Zoning issue or anti-Muslim bias?; Cougar boom; "Gangs in government"
Posted at 8:00 AM on June 14, 2012
by Michael Olson
Filed under: Around MN
Muslims aren't giving up on opening Islamic center in St Anthony
Star Tribune: "St. Anthony's rejection of a proposed Islamic center marks the first time in seven years that a new Muslim house of worship has been blocked by a local government in Minnesota. City leaders said the decision was solely a land-use issue, but Muslim leaders expressed fears that Minnesota may be joining the ranks of other states where proposed mosques and Islamic centers have been blocked by government amid anti-Islamic rhetoric and intense community resistance. 'This is the first one [in Minnesota] where we're seeing so much anti-Muslim hate involved,' said Lori Saroya, president of the Minnesota chapter of the Council on American-Islamic Relations."

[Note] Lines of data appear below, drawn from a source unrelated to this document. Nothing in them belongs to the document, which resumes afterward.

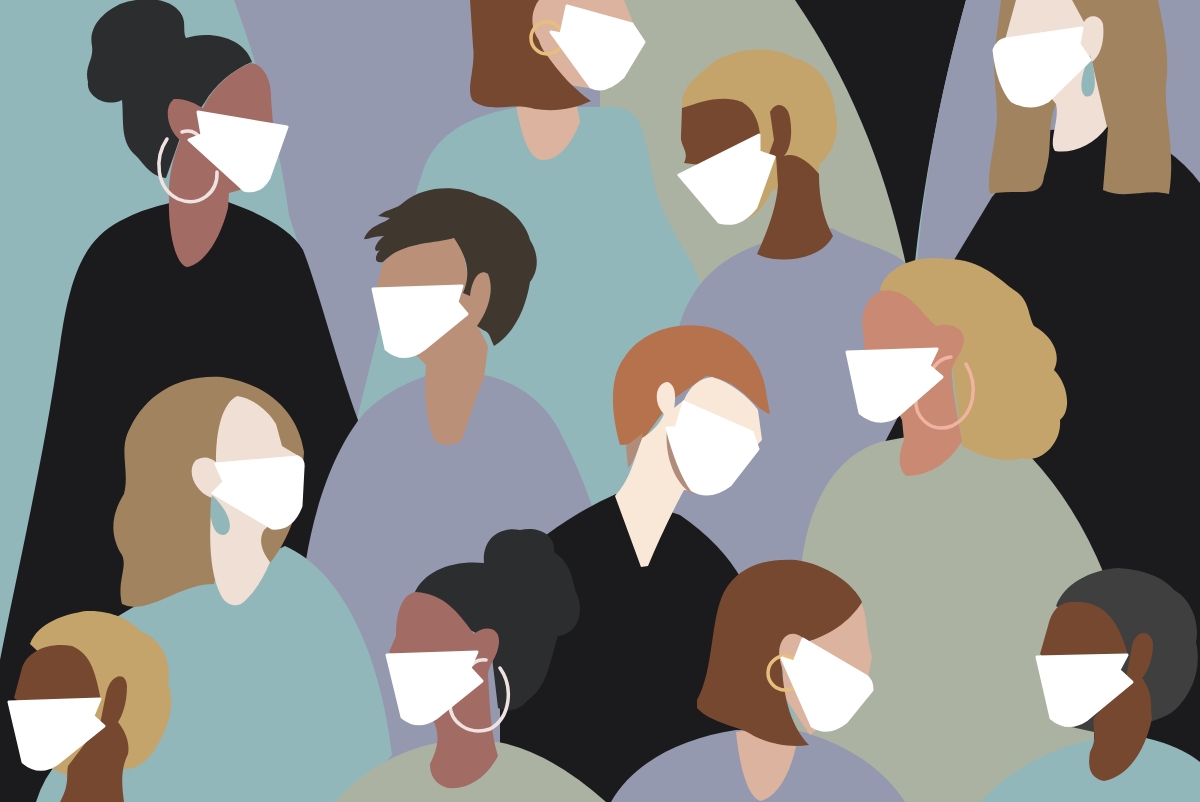
<!DOCTYPE html>
<html lang="en">
<head>
<meta charset="utf-8">
<title>Crowd wearing face masks</title>
<style>
:root{--teal:#92b7bb;--lavender:#9599af;--sage:#abb2a2;--black:#1b1b1d;--charcoal:#2c2d2f;--grey:#3f3f40;--brown:#774830;--blond:#c4a46a;--tan:#a1845f;--espresso:#40372f;--ginger:#b5724c;--rose:#a26c65;--pale:#f0dfd4;--peach:#dcb39f;--coral:#c98973;--olive:#ba9079;--cream:#f9e8d8;--stubble:#b18c7a;--gold:#e8be7d;--silver:#efe3e1;--pink:#efb3a0}
html,body{margin:0;height:100%;overflow:hidden;background:var(--teal)}
svg{display:block;width:1200px;height:802px}
.teal{fill:var(--teal)}.lavender{fill:var(--lavender)}.sage{fill:var(--sage)}.black{fill:var(--black)}
.charcoal{fill:var(--charcoal)}.grey{fill:var(--grey)}.brown{fill:var(--brown)}.blond{fill:var(--blond)}
.tan{fill:var(--tan)}.espresso{fill:var(--espresso)}.ginger{fill:var(--ginger)}.rose{fill:var(--rose)}
.pale{fill:var(--pale)}.peach{fill:var(--peach)}.coral{fill:var(--coral)}.olive{fill:var(--olive)}
.cream{fill:var(--cream)}.stubble{fill:var(--stubble)}
.mask{fill:#fff;stroke:#fff;stroke-width:3;stroke-linejoin:round}
.hoop{fill:none;stroke-width:3.5;stroke-linecap:round}
.gold{stroke:var(--gold)}.silver{stroke:var(--silver)}.pink{stroke:var(--pink)}
</style>
</head>
<body>
<svg viewBox="0 0 1200 802" role="img" aria-label="Twelve people in profile, all wearing white face masks">
<g id="backdrop">
<rect class="teal" width="1200" height="802"/>
<path class="lavender" d="M234 0C260 70 279 140 289 215L358 430H700V0Z"/>
<path class="sage" d="M600 0H795C850 80 886 170 906 265L880 400H600Z"/>
<path class="black" d="M795 0H966C944 80 925 170 915 262L930 480H870L906 265C886 170 850 80 795 0Z"/>
<path class="lavender" d="M966 0H1200V300H914C923 170 944 80 966 0Z"/>
</g>

<g id="bob-woman-top">
<path class="teal" d="M356 422C380 330 396 250 424 168C438 130 478 113 520 107H600C640 104 643 120 653 178C664 228 690 250 701 285V520H590Z"/>
<path class="peach" d="M516 104C522 140 530 160 543 160C560 160 572 142 580 122L575 95Z"/>
<path class="peach" d="M545 0H624L632 20L642 42L600 90L570 85L538 48Z"/>
<path class="brown" d="M470 0H540C534 22 536 42 546 54C560 74 575 90 591 101C574 109 555 112 535 109C510 102 492 114 473 101C465 90 476 68 473 46Z"/>
<path class="peach" d="M539 0H566L563 12L553 32L560 52C536 50 524 20 539 0Z"/>
<circle class="hoop gold" cx="547" cy="38" r="16"/>
<path class="mask" d="M567 6L632 24L644 42L623 77Q605 94 591 87L551 32L561 34Z"/>
</g>

<g id="blond-man-top">
<path class="lavender" d="M677 335C688 285 720 258 760 244L832 228C855 242 895 250 906 264L912 390L886 440L800 590H670Z"/>
<path class="blond" d="M682 108C680 84 702 74 712 63C738 46 775 46 794 58C820 64 834 88 835 110C841 132 833 152 820 164L815 184L772 190C763 210 752 220 732 224L690 150Z"/>
<path class="brown" d="M682 108C700 102 722 94 742 102C752 108 758 118 760 134L700 165L684 163C690 152 680 146 681 136Z"/>
<path class="brown" d="M770 112C776 100 788 104 790 118C793 135 790 150 784 156C794 152 808 160 819 174C819 200 824 220 833 236C820 262 775 264 757 254C768 230 776 208 778 186L776 156L768 157L774 140Z"/>
<path class="mask" d="M679 175L759 135L759 152L774 157L756 207Q740 228 719 222Z"/>
</g>

<g id="long-hair-woman-top">
<path class="black" d="M954 260L992 197L1050 130L1107 126L1166 150Q1186 164 1200 183V802H1090L1000 460Z"/>
<path class="tan" d="M1001 0H1158C1164 30 1170 55 1166 85C1164 115 1176 150 1169 194C1146 188 1125 200 1103 190L1108 128L1080 70L1056 104C1046 126 1054 150 1044 176C1042 200 1020 188 990 194C986 176 994 150 996 128C1000 105 990 70 996 40Z"/>
<path class="pale" d="M1016 0H1072L1084 22C1088 14 1100 14 1103 24C1105 42 1100 56 1092 62L1107 127C1094 145 1072 154 1055 151C1048 142 1060 120 1056 104L1005 40Z"/>
<path class="teal" d="M1090 55C1082 72 1078 90 1085 96C1096 100 1098 80 1090 55Z"/>
<path class="mask" d="M994 50Q998 40 1006 39L1082 28L1079 44L1090 60L1048 101Q1030 111 1012 101Q998 85 994 50Z"/>
</g>

<g id="bun-woman-left">
<path class="black" d="M0 660C24 540 44 455 60 345C70 275 84 240 120 221Q142 209 170 203L228 202C262 214 292 230 303 250C317 285 336 360 358 420L330 600L400 802H0Z"/>
<path class="charcoal" d="M122 100C106 108 86 96 88 82C84 66 94 60 92 46C88 26 104 12 120 4C142-4 168-2 178 10C188 20 182 30 186 38C212 30 244 38 252 62C232 70 214 86 205 102L180 138L166 178C148 176 142 160 134 154C120 140 124 120 122 100Z"/>
<path class="rose" d="M203 108C212 88 232 70 251 63C264 64 272 82 271 98L273 124L240 190L229 193L228 208C220 240 204 264 187 267C174 264 168 226 169 200C168 180 172 160 180 140C166 128 164 106 174 99C186 98 196 104 203 108Z"/>
<path class="hoop silver" d="M167 139C154 158 156 188 178 199C200 208 218 192 217 172M182 132Q194 128 202 140"/>
<path class="mask" d="M198 112L287 127L269 178Q260 194 244 190L189 140L202 135Z"/>
</g>

<g id="short-hair-person">
<path class="lavender" d="M306 560C316 500 336 446 365 412Q390 388 426 376L484 375C520 382 548 405 562 436Q580 470 592 506L560 802H380Z"/>
<path class="olive" d="M383 262L410 240L460 238L470 285C474 268 490 266 491 284C491 302 486 315 478 326L488 346L484 378C474 400 468 426 461 441Q447 449 435 441C425 420 424 390 426 365L415 354L376 290Z"/>
<path class="espresso" d="M383 262C372 264 376 254 380 250C372 254 374 244 384 236C374 236 366 240 364 239C370 224 384 224 390 218L378 216C388 208 396 210 404 202C424 186 456 184 480 196C506 202 526 222 530 240C540 256 538 272 530 282C526 308 514 334 494 346C490 338 490 332 483 330L477 326C490 308 494 288 488 274C480 268 472 278 470 296L463 293C472 272 466 256 454 238C432 244 402 242 383 262Z"/>
<path class="mask" d="M373 289L462 286L457 302L467 314L424 349Q404 364 386 349Z"/>
</g>

<g id="curly-woman">
<path class="sage" d="M802 560C810 500 836 456 880 442L912 436L1030 456C1062 490 1086 530 1104 574L1090 802H790Z"/>
<path class="blond" d="M880 290C884 270 912 254 946 259C980 258 1000 280 1014 290C1030 300 1028 316 1034 326C1052 336 1062 354 1054 370C1068 384 1072 410 1060 420C1062 444 1040 464 1022 458C1004 464 980 456 962 446L950 350L930 326Z"/>
<path class="coral" d="M862 322C864 300 876 288 892 291C912 294 920 312 936 326C950 322 964 328 964 340C962 356 950 362 952 376C954 400 958 420 962 441C950 462 930 476 906 476C896 466 900 450 904 440L902 420L865 352Z"/>
<path class="hoop pink" d="M966 364C978 384 976 414 952 426C930 434 914 416 916 398M931 372Q938 358 951 357"/>
<path class="mask" d="M847 352L937 349L929 366L942 377L896 417Q878 427 860 413Z"/>
</g>

<g id="ginger-man">
<path class="black" d="M500 575C535 540 575 512 616 494L680 515Q722 544 742 580L760 802H500Z"/>
<path class="ginger" d="M620 445C610 410 610 376 624 358C642 330 680 320 712 328C742 336 762 362 766 392L770 414C752 408 742 380 706 376L672 400L640 444Z"/>
<path class="cream" d="M684 400C690 386 700 378 712 377C730 382 748 396 758 410L762 440L710 492L684 490C672 512 658 542 648 566L641 567L615 496C630 480 634 460 642 438C652 432 660 424 664 414C652 402 656 382 668 382C676 386 676 396 674 408Z"/>
<path class="stubble" d="M643 433L626 446L628 468C634 462 638 450 643 433ZM667 428C664 458 676 484 692 494L706 490Z"/>
<path class="mask" d="M684 402L752 432L758 449L730 485Q710 500 692 490Q678 470 667 428L676 428Z"/>
</g>

<g id="wavy-hair-woman">
<path class="teal" d="M110 622Q150 592 210 582L285 546C340 570 380 650 392 755L350 802H60Z"/>
<path class="tan" d="M122 604C116 580 130 564 120 552C108 530 114 510 124 494C130 470 118 450 130 428C146 394 180 374 222 377C268 384 298 412 304 452L300 500C292 526 284 546 270 563L222 540L214 584C190 584 170 598 150 604Q134 610 122 604Z"/>
<path class="pale" d="M216 462C216 430 222 404 237 396C252 398 268 410 276 424L282 446L302 458L296 500L264 530C258 540 262 552 270 562C262 582 250 598 241 604Q232 608 224 600C210 580 208 540 212 498C194 492 186 470 196 460Q206 454 216 462Z"/>
<path class="teal" d="M212 495C208 515 212 536 224 535C234 532 232 514 212 495Z"/>
<path class="mask" d="M216 464L298 457Q304 460 303 468L301 506Q292 530 272 528L213 493L224 482Z"/>
</g>

<g id="blond-man-bottom">
<path class="teal" d="M36 802Q46 770 66 756L128 742L180 802Z"/>
<path class="blond" d="M30 644C38 622 66 614 86 611C112 610 130 620 142 632C164 640 172 666 168 684C176 704 168 728 158 744C150 760 138 768 128 769L66 775L50 768L90 700Z"/>
<path class="brown" d="M22 668C28 650 50 642 72 646C92 654 96 676 101 700L20 702L14 698Z"/>
<path class="brown" d="M106 694C110 674 126 670 127 686C127 704 122 716 118 722C126 732 130 744 128 754C120 770 122 786 124 802H60C70 784 66 776 68 766L100 724Z"/>
<path class="mask" d="M9 702L100 699L93 716L104 726L58 763Q40 776 23 762Z"/>
</g>

<g id="bun-woman-bottom">
<path class="sage" d="M335 802Q375 756 436 743L498 742Q550 752 606 802Z"/>
<path class="charcoal" d="M414 594C424 570 454 560 484 563C482 540 498 526 520 530C540 526 556 536 554 552C572 564 572 580 576 592C586 614 576 634 558 636C550 660 548 686 528 700C518 712 506 712 498 708L490 640L450 620Z"/>
<path class="rose" d="M396 636C396 612 402 594 416 592C444 594 458 612 474 634C486 624 500 628 499 642C498 658 488 664 488 676C490 704 490 730 498 756C486 778 468 790 448 788C434 784 430 774 430 764C438 748 440 736 434 722L396 656L389 652Z"/>
<path class="hoop silver" d="M500 668C514 688 510 718 490 729C468 736 450 722 450 704M466 672Q474 658 486 660"/>
<path class="mask" d="M387 655L477 652L470 668L482 681L436 718Q418 730 402 717Z"/>
</g>

<g id="bob-woman-bottom">
<path class="lavender" d="M611 802C632 764 680 738 736 730H796C842 742 882 766 905 802Z"/>
<path class="peach" d="M736 732C740 770 748 796 760 801C776 798 790 776 797 742L780 725Z"/>
<path class="peach" d="M790 640L862 604C868 620 866 640 872 656L866 690L810 735L780 690Z"/>
<path class="brown" d="M697 700C714 670 710 620 724 592C738 566 766 558 796 560C826 564 854 584 862 602C850 622 828 636 806 642L782 668C784 700 792 728 809 745C790 748 770 744 754 736C740 726 712 724 697 708Z"/>
<path class="peach" d="M803 638C788 626 776 642 780 660C784 680 794 686 800 684Z"/>
<circle class="hoop gold" cx="785" cy="673" r="17"/>
<path class="mask" d="M803 639L866 676Q872 680 872 690L846 722Q828 736 812 726L782 658L794 662Z"/>
</g>

<g id="grey-hair-man">
<path class="teal" d="M980 802Q1022 756 1092 739L1146 738Q1180 746 1200 762V802Z"/>
<path class="grey" d="M1056 606C1064 584 1090 570 1118 568C1146 570 1164 578 1174 590C1192 600 1200 624 1196 642C1202 668 1192 690 1182 702C1172 716 1160 718 1150 722L1094 732L1058 724L1110 640Z"/>
<path class="brown" d="M1048 626C1052 608 1062 600 1078 602C1104 602 1120 622 1128 656L1044 658L1040 654Z"/>
<path class="brown" d="M1132 646C1136 628 1152 630 1153 644C1153 662 1146 674 1142 678C1154 694 1150 706 1152 718C1146 748 1130 776 1104 781C1088 778 1088 764 1090 752C1098 738 1092 728 1094 718L1126 678Z"/>
<path class="mask" d="M1037 657L1127 655L1119 670L1132 682L1086 720Q1068 732 1051 718Z"/>
</g>
</svg>
</body>
</html>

Mark Heuring blogs: "Should you hold the St. Anthony government responsible for disparaging remarks made in a public forum? I don't think so. I also dislike the notion that Islam, or any religion, cannot be criticized. As a Catholic, I hear my faith criticized quite often. While I dislike such criticism and find it unfair, I'm not inclined to sue those who disparage my faith. I would hope that the imam and his congregation would think hard about getting the federal government involved. I think St. Anthony would, in the end, welcome the congregation, but suing your way in isn't likely to help that happen."
Cougars recolonizing Midwest, one male at a time
MPR News: "You may remember a couple of years ago, a lot of us were following reports of a cougar making its way around the northern Twin Cities suburbs. That adventurous cat eventually made it all the way to Connecticut, where it was killed by a car. Now, a report from the University of Minnesota published in The Journal of Wildlife Management says that cougars, or mountain lions, like that one are slowly expanding their range eastward returning to areas where they were killed off a century ago."
Former Gov. Jesse Ventura takes on 'gangs' in government
MPR News: "Former Minnesota Gov. Jesse Ventura has published a new book criticizing the two-party system. It's called 'DemoCRIPS and ReBLOODlicans: No More Gangs in Government.'"
Ely copper deposit estimate doubles
Duluth News Tribune: "Already reported as the world's largest untapped deposit of copper, the Twin Metals mine exploration area near Ely contains even more copper, nickel, platinum and other valuable metals than previously estimated, the mine's parent company said Wednesday."
Koch funded group critical of "corporate special interests"
Capitol View: "'A nearly half a billion dollar boondoggle taxpayers can't afford. Senator Bill Ingebrigtsen sided with corporate special interests and his policies are costing taxpayers,' an example of the flier reads. It calls the Vikings stadium deal a 'give away' to corporate special interests."
Special assessments to help fund F-M diversion
Forum of Fargo Moorhead: "Diversion Authority officials could be using a phrase more often that property owners who would benefit from a proposed Fargo-Moorhead diversion will likely dread: 'special assessments.' Residents ought not to panic, officials said, since they're still months - more likely years - away from determining who would cough up how much dough."
Flood-prone areas drove thin win for sales tax
Forum of Fargo Moorhead: "Eight of Fargo's 20 precincts gave a citywide sales tax measure the push it needed Tuesday to reach the supermajority required for passage, most of them on the city's south side."
Ontario guide fined for using dogs, boats to drive deer to hunters
Duluth News Tribune: "A Fort Frances, Ontario, hunting guide who catered to American clients has been fined after admitting that he used dogs and motorboats to drive deer toward his clients, who would shoot the deer while they were swimming."
Album review: Trampled By Turtles shines in 'Stars and Satellites'
Duluth News Tribune: "It's TBT in a slightly more reflective mood with some good fortune and a lot of touring miles under their belt. They can still let it rip with their brand of high octane speed-grass/thrash-grass/punk-grass/slam-grass (or whatever you want to call it), but here they're looking inward a bit more."
Miles Marshall Lews: Prince showed his roots on 'Sign O' The Times'
NPR Music: "Miles Marshall Lewis draws a line from Prince's concern for his community to the Hip-Hop Nation."